The band had a specially expanded lineup for the show, and when we paid a quick visit backstage, they were rehearsing with a four-piece horn section (the trumpeter, we quickly noted, was using part of a toilet plunger for a mute). Georgia-born singer/main songwriter Zach Williams said how excited he was for the evening’s show and, in a story he also shared onstage, how much they enjoyed their appearance on “Conan” the night before but were slightly unnerved by the fact that he watched the band perform from the wings, shrouded in shadow.

The Lone Bellow's Kanene Pipkin and Zach Williams rehearse backstage. (Photo: Christopher Pereira)

The band played an expansive set on Tuesday night, with the larger lineup giving heft and fullness to their sound, but it’s not like they needed it: the core six-piece lineup is surprisingly powerful given the band’s acoustic-based sound, and their stunning three-part harmonies are, as Harren noted to us, “almost like siblings’.” Indeed, the group walked onstage to the strains of an Everly Brothers hit.

The Lone Bellow are touring heavily over the coming months -- playing Irving Plaza tonight and the Paradise in Boston tomorrow, and all over the country with Ivan & Alyosha; Brandi Carlile; and Marcus Foster over March and April -- and until the last week or so, all of them held down day jobs: Williams as a church music director, singer/mandolinist Kaneane Pipkin is the pastry chef at Farmacy in Brooklyn’s Cobble Hill neighborhood and guitarist Brian Elmquist as a waiter at Dizzy’s in Park Slope.

The Lone Bellow's Zach Williams warms up backstage. (Photo: Christopher Pereira)
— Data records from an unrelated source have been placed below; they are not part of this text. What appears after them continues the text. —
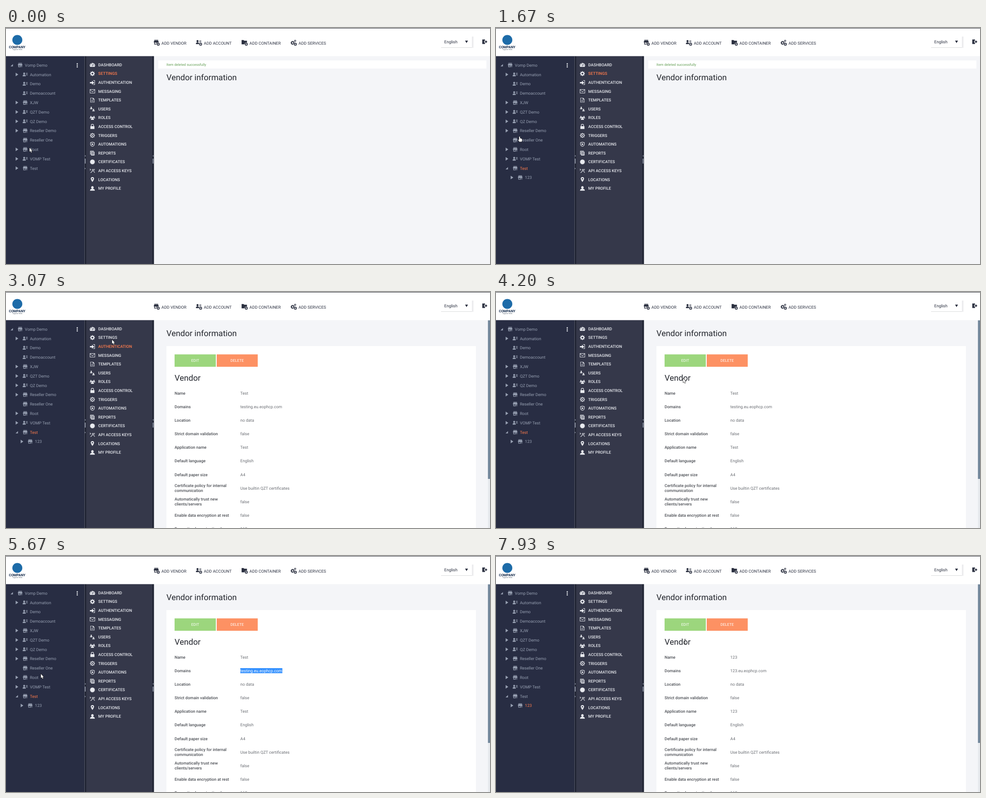
These frames come from a looping animation (1068 px wide and 524 px high, 8000 ms). An HTML page with a canvas:

```html
<!DOCTYPE html>
<html lang="en">
<head>
<meta charset="utf-8">
<title>Vendor console</title>
<style>
html, body { margin: 0; width: 100%; height: 100%; overflow: hidden; background: #f4f5f8; }
canvas { display: block; }
</style>
</head>
<body>
<canvas id="stage" width="1068" height="524"></canvas>
<script>
const ctx = document.getElementById('stage').getContext('2d');
ctx.textRendering = 'geometricPrecision';
const LOOP = 8000, FPS = 15;
const ORANGE = '#ff7c4d', TREE = '#97a0b2', MENU = '#e8eaef', DARK = '#2b3040';
const TOP = 62.5;

// When things switch, in ms
const EXPAND = 1200, OPEN = 2260, PICK = 6260, RELOAD = 6590;
const DRAG = [4530, 4860];

// Pointer track: time, x, y, shape
const track = [
  [0, 52, 266, 'arrow'], [133, 54, 247, 'hand'], [267, 54, 247, 'hand'],
  [600, 23, 244, 'hand'], [733, 23, 244, 'hand'], [1000, 17, 242, 'hand'],
  [1133, 17, 242, 'hand'], [1667, 52, 241, 'hand'], [2667, 52, 241, 'arrow'],
  [2800, 84, 195, 'arrow'], [2933, 148, 115, 'arrow'], [3000, 190, 90, 'arrow'],
  [3067, 234, 106, 'arrow'], [3200, 350, 153, 'arrow'], [3333, 350, 153, 'arrow'],
  [3733, 407, 192, 'arrow'], [3867, 408, 192, 'arrow'], [4133, 408, 192, 'arrow'],
  [4200, 413, 192, 'arrow'], [4400, 415, 203, 'beam'], [4533, 415, 203, 'beam'],
  [4867, 489, 203, 'beam'], [5067, 489, 202, 'arrow'], [5133, 465, 193, 'arrow'],
  [5333, 143, 230, 'arrow'], [5467, 143, 230, 'arrow'], [5667, 77, 262, 'arrow'],
  [5867, 59, 260, 'hand'], [6000, 60, 255, 'hand'], [7333, 60, 255, 'arrow'],
  [7533, 424, 214, 'arrow'], [7600, 424, 214, 'arrow'], [7667, 426, 212, 'arrow'],
  [7933, 417, 190, 'beam']
];

function pointerAt(t) {
  let i = track.length - 1;
  while (i > 0 && track[i][0] > t + 2) i--;
  const a = track[i], b = track[i + 1] || a;
  const k = b === a ? 0 : Math.max(0, (t - a[0]) / (b[0] - a[0]));
  return { x: a[1] + (b[1] - a[1]) * k, y: a[2] + (b[2] - a[2]) * k, kind: a[3] };
}

function box(x, y, w, h, color) {
  ctx.fillStyle = color;
  ctx.fillRect(x, y, w, h);
}

// y is the middle of the capitals
function text(s, x, y, color, size = 9.05, weight = 400, align = 'left') {
  ctx.font = `${weight} ${size}px Roboto, sans-serif`;
  ctx.textAlign = align;
  ctx.fillStyle = color;
  ctx.fillText(s, x, y + size * 0.356);
}

function poly(color, ...p) {
  ctx.fillStyle = color;
  ctx.beginPath();
  for (let i = 0; i < p.length; i += 2) ctx.lineTo(p[i], p[i + 1]);
  ctx.fill();
}

function shape(d, x, y, color, scale = 1, outline) {
  const path = new Path2D(d);
  ctx.save();
  ctx.translate(x, y);
  ctx.scale(scale, scale);
  if (outline) {
    ctx.strokeStyle = outline;
    ctx.lineWidth = 1.2;
    ctx.lineJoin = 'round';
    ctx.stroke(path);
  }
  ctx.fillStyle = color;
  ctx.fill(path, 'evenodd');
  ctx.restore();
}

function disc(x, y, r, color) {
  ctx.fillStyle = color;
  ctx.beginPath();
  ctx.arc(x, y, r, 0, 7);
  ctx.fill();
}

function gear(x, y, r, teeth, hole, color, depth = 0.74) {
  ctx.fillStyle = color;
  ctx.beginPath();
  for (let i = 0; i < teeth * 4; i++) {
    const a = (i - 0.5) * Math.PI / teeth / 2;
    const q = i % 4 < 2 ? r : r * depth;
    ctx.lineTo(x + q * Math.cos(a), y + q * Math.sin(a));
  }
  ctx.closePath();
  if (hole) {
    ctx.moveTo(x + hole, y);
    ctx.arc(x, y, hole, 0, 7);
  }
  ctx.fill('evenodd');
}

const P = {
  store: 'M-4-4.8H4V-3.8H-4ZM-4-3.2H4L5-.8V.4H-5V-.8ZM-4.2.4H4.2V4.6H3V1H1.6V4.6H-4.2ZM-3 1V3.2H.4V1Z',
  account: 'M-2.2-4.4a2.1 2.3 0 1 1-.01 0ZM-5.5 4V2.6Q-5.3.6-2.2.4Q1 .6 1.2 2.6V4ZM1.5-3.5H5.5V-2.5H1.5ZM1.5-1.4H5.5V-.4H1.5ZM2 .7H5.5V1.7H2Z',
  person: 'M0-5.2a2.8 3 0 1 1-.01 0ZM-5.2 5.2V3.6Q-4.8 1.4-1.6.9H1.6Q4.8 1.4 5.2 3.6V5.2Z',
  folder: 'M-5.5-4.5H-1.5L0-3H5.5V4.5H-5.5Z',
  gauge: 'M-5 4.5A5.8 5.6 0 1 1 5 4.5ZM-.8 2.8H.8L2-2.2L1.2-2.4ZM-4.2-.2h1.4v1.4h-1.4ZM-2.8-3.2h1.4v1.4h-1.4ZM3-.2h1.4v1.4H3Z',
  enter: 'M-5.5-1H-1V-4L4 .5L-1 5V2H-5.5ZM1.5-5H5.5V5.4H1.5V4.4H4.5V-4H1.5Z',
  mail: 'M-5.8-4.5H5.8V4.5H-5.8ZM-4.9-3.6V3.6H4.9V-3.6ZM-4.9-3.6L0 .6L4.9-3.6V-2.4L0 1.8L-4.9-2.4Z',
  doc: 'M-4.5-5.2H1.5L4.5-2.2V5.2H-4.5ZM-3.6-4.3V4.3H3.6V-1.6H.8V-4.3ZM-2.4-.4H2.4V.5H-2.4ZM-2.4 1.8H2.4V2.7H-2.4Z',
  lock: 'M-4.5-.8H4.5V5.4H-4.5ZM-3.2-.8V-2.6A3.2 3.2 0 0 1 3.2-2.6V-.8H2V-2.6A2 2 0 0 0-2-2.6V-.8Z',
  play: 'M-4.8-4.2L0-5.4L4.8-4.2V1Q4 4.2 0 5.4Q-4 4.2-4.8 1ZM-3.7-3.2V.8Q-3 3.4 0 4.3Q3 3.4 3.7.8V-3.2L0-4.2ZM-1.6-2.6L2.6 0L-1.6 2.6Z',
  report: 'M-5-5H3V-3.8H-3.8V3.4H-5ZM-3-3H4.6V5.2H-3ZM-1.8-1.6V-.7H3.4V-1.6ZM-1.8.4V1.3H3.4V.4ZM-1.8 2.4V3.3H3.4V2.4Z',
  keys: 'M-5.6-4.6L-2.8-2.4L-5.6-.2V-1.6L-4.4-2.4L-5.6-3.2ZM1.2-3.6a2.2 2.2 0 1 1-.01 0ZM1.2-2.5a1.1 1.1 0 1 0 .01 0ZM.2-.2L1 .5L-3.6 5L-4.4 4.2ZM2.8.4L5.6 3.8L4.8 4.6L2 1.2ZM4-4.2H5V-1H4Z',
  pin: 'M0-5.4A3.6 3.6 0 0 1 3.6-1.8Q3.2 1.6 0 5.6Q-3.2 1.6-3.6-1.8A3.6 3.6 0 0 1 0-5.4ZM0-3.3a1.5 1.5 0 1 0 .01 0Z',
  exit: 'M-5.5-5H.5V-2H-1.5V2H.5V5H-5.5ZM-.5-1H2V-3.4L5.6 0L2 3.4V1H-.5Z',
  arrow: 'M0 0V8.8L2 7L3.6 10.4L5 9.8L3.5 6.5H6.2Z',
  hand: 'M-1 1Q-1 0 0 0T1 1V4Q2 3.6 2.6 4.4Q3.6 4 4 4.9Q5.4 4.8 5.5 6V8.4Q5.4 10.2 4.4 11.6H-.6Q-2 9.4-3 7.4Q-2.8 6-1 7.4Z'
};

const menu = [
  ['DASHBOARD', 'gauge'], ['SETTINGS', (x, y, c) => gear(x, y, 5.5, 8, 1.9, c)],
  ['AUTHENTICATION', 'enter'], ['MESSAGING', 'mail'], ['TEMPLATES', 'doc'],
  ['USERS', (x, y, c) => {
    shape(P.person, x - 2.6, y - 2.2, c, 0.52);
    shape(P.person, x + 2.4, y + 2.4, c, 0.52);
  }],
  ['ROLES', (x, y, c) => {
    shape(P.person, x - 3.4, y - 1.4, c, 0.5);
    shape(P.person, x + 3.4, y - 1.4, c, 0.5);
    shape(P.person, x, y + 1.2, c, 0.68);
  }],
  ['ACCESS CONTROL', 'lock'],
  ['TRIGGERS', (x, y, c) => {
    gear(x, y, 5.6, 8, 3, c);
    poly(c, x - 1.4, y - 2, x + 2, y, x - 1.4, y + 2);
  }],
  ['AUTOMATIONS', 'play'], ['REPORTS', 'report'],
  ['CERTIFICATES', (x, y, c) => gear(x, y, 5.7, 14, 0, c, 0.84)],
  ['API ACCESS KEYS', 'keys'], ['LOCATIONS', 'pin'], ['MY PROFILE', 'person']
];

// label, depth, icon, branch
const tree = [
  ['Vomp Demo', 0, 'store', 'open'], ['Automation', 1, 'account', 'shut'],
  ['Demo', 1, 'account'], ['Demoaccount', 1, 'account'], ['XJW', 1, 'store', 'shut'],
  ['QZT Demo', 1, 'account', 'shut'], ['QZ Demo', 1, 'account', 'shut'],
  ['Reseller Demo', 1, 'store', 'shut'], ['Reseller One', 1, 'store'],
  ['Root', 1, 'store', 'shut'], ['VOMP Test', 1, 'account', 'shut'],
  ['Test', 1, 'store', 'shut'], ['123', 2, 'store', 'shut']
];

function drawHeader() {
  box(0, 0, 1068, TOP, '#fff');
  box(0, 0, 1068, 1, '#3d3f45');
  disc(25, 26.5, 11, '#1d6ba8');
  text('COMPANY', 24.5, 42.7, '#12294a', 7.6, 700, 'center');
  text('Tagline Here', 25, 47.8, '#55606e', 4, 400, 'center');

  const actions = [['ADD VENDOR', 343], ['ADD ACCOUNT', 436.5],
    ['ADD CONTAINER', 537.3], ['ADD SERVICES', 645.5]];
  actions.forEach(([label, x], i) => {
    const ix = x - 11.5;
    text(label, x, 33.8, DARK);
    if (i < 3) shape(P[['store', 'account', 'folder'][i]], ix, 31.5, DARK, 1.08);
    else {
      gear(ix - 1.5, 33, 4.6, 8, 1.7, DARK);
      gear(ix + 4, 28.5, 2.5, 7, 0.9, DARK);
    }
    const bx = ix + 4.5, by = 36;
    disc(bx, by, 3.8, '#fff');
    disc(bx, by, 3.2, DARK);
    box(bx - 2, by - 0.4, 4, 0.9, '#fff');
    box(bx - 0.4, by - 2, 0.9, 4, '#fff');
  });

  box(960, 43, 68, 1, '#d9dadc');
  box(1028, 19, 3.5, 25, '#ececee');
  text('English', 967, 30.7, DARK);
  poly(DARK, 1013, 28, 1019.5, 28, 1016.2, 33.5);
  shape(P.exit, 1056.5, 30.5, DARK);
}

function drawTree(t) {
  box(0, TOP, 173.5, 462, '#282d43');
  tree.forEach(([label, depth, icon, branch], i) => {
    if (i === 12 && t < EXPAND) return;
    const x = 13 + depth * 11.1, y = 82.4 + i * 20.8;
    const hot = i === 11 ? (t > 330 && t < 530) || (t >= 1530 && t < PICK)
      : i === 12 && t >= 5860;
    const open = branch === 'open' || (i === 11 && t >= EXPAND);
    if (open) poly(TREE, x - 3, y + 2.8, x + 2.3, y + 2.8, x + 2.3, y - 2.5);
    else if (branch) poly(TREE, x - 2.8, y - 4, x + 3, y, x - 2.8, y + 4);
    shape(P[icon], x + 18.2, y, TREE);
    text(label, x + 28.6, y + 0.2, hot ? ORANGE : TREE);
  });
  for (let i = -1; i < 2; i++) disc(157.2, 82.8 + i * 3.6, 1.3, '#eef0f4');
}

function drawMenu(t) {
  box(177, TOP, 146, 462, '#35384a');
  // Highlight trails the pointer by one step
  const p = pointerAt(t - 1000 / FPS), px = p.x / 0.8, py = p.y / 0.8;
  const over = px > 177 && px < 323 ? Math.floor((py - 71.9) / 19.6) : -1;
  menu.forEach(([label, icon], i) => {
    const y = 81.7 + i * 19.6;
    const hot = i === over || (i === 1 && t < OPEN);
    if (typeof icon === 'string') shape(P[icon], 190.7, y, MENU);
    else icon(190.7, y, MENU);
    text(label, 203.6, y, hot ? ORANGE : MENU, 8.95, 500);
  });
}

function drawSplitters() {
  box(173.5, TOP, 3.5, 462, '#1f2332');
  box(323, TOP, 3.5, 462, '#1f2332');
  for (const x of [174.8, 324.6]) {
    box(x - 1, 290, 2, 11, '#8a92a3');
    poly('#8a92a3', x + 1, 282, x - 1.2, 284, x + 1, 286);
  }
  poly('#8a92a3', 173.8, 310, 176, 312, 173.8, 314);
}

function drawDetails(t) {
  box(1063.5, 62, 4.5, 462, '#e6e9ed');
  box(1063.5, 63, 4.5, 352, '#71869a');
  text('Vendor information', 354, 92, '#23262d', 18.1);
  box(354, 120, 683, 404, '#fff');
  box(372, 138.5, 91, 27.5, '#9cd67d');
  box(465, 138.5, 90.5, 27.5, '#fd9163');
  text('EDIT', 417.5, 152.2, '#fff', 8.4, 400, 'center');
  text('DELETE', 510, 152.2, '#fff', 8.4, 400, 'center');
  text('Vendor', 372, 190.5, '#23262d', 18.1);

  const name = t < RELOAD ? 'Test' : '123';
  const domain = t < RELOAD ? 'testing.eu.eophcp.com' : '123.eu.eophcp.com';
  const rows = [
    ['Name', name], ['Domains', domain], ['Location', 'no data'],
    ['Strict domain validation', 'false'], ['Application name', name],
    ['Default language', 'English'], ['Default paper size', 'A4'],
    ['Certificate policy for internal|communication', 'Use builtin QZT certificates'],
    ['Automatically trust new|clients/servers', 'false'],
    ['Enable data encryption at rest', 'false'],
    ['Encryption key retention, hours', '168']
  ];
  rows.forEach(([label, value], i) => {
    const y = 225 + i * 30.05, lines = label.split('|');
    lines.forEach((s, n) =>
      text(s, 372, y + (n - (lines.length - 1) / 2) * 10.6, '#4c4f55', 9, 500));
    text(value, 517, y, '#6b6e74');
  });

  if (t >= DRAG[0] && t < PICK) {
    const k = Math.min(1, (t - DRAG[0]) / (DRAG[1] - DRAG[0]));
    ctx.save();
    ctx.beginPath();
    ctx.rect(517, 249, 92.8 * k, 11.2);
    ctx.clip();
    box(517, 249, 93, 12, '#3390ff');
    text(domain, 517, 255.05, '#fff');
    ctx.restore();
  }
}

function drawMain(t) {
  box(326.5, 62, 742, 462, '#f4f5f8');
  if (t >= OPEN) return drawDetails(t);
  box(336, 72, 724, 18, '#fff');
  text('Item deleted successfully', 354, 81.2, '#66a058', 7.75);
  text('Vendor information', 354, 110, '#23262d', 18.1);
}

function drawPointer(t) {
  const { x, y, kind } = pointerAt(t);
  if (kind !== 'beam') return shape(P[kind], x, y, '#fff', 1, '#1a1a1a');
  box(x - 0.5, y - 5, 1, 10, '#333');
  box(x - 2.5, y - 5.5, 5, 1, '#555');
  box(x - 2.5, y + 4.5, 5, 1, '#555');
}

let last = -1;
function frame() {
  const step = Math.floor((performance.now() % LOOP) * FPS / 1000 + 0.12) % (LOOP * FPS / 1000);
  if (step !== last) {
    last = step;
    const t = step * 1000 / FPS;
    ctx.clearRect(0, 0, 1068, 524);
    drawMain(t);
    drawHeader();
    drawTree(t);
    drawMenu(t);
    drawSplitters();
    drawPointer(t);
  }
  requestAnimationFrame(frame);
}
frame();
</script>
</body>
</html>
```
And while the shows in the coming weeks can’t be expected to have the same family vibe that Tuesday’s show did -- they even broke into a couple of mid-‘90s R&B hits by Mariah Carey and Brian McKnight mid-show -- the band’s sound will warm audiences even on the coldest late-winter nights.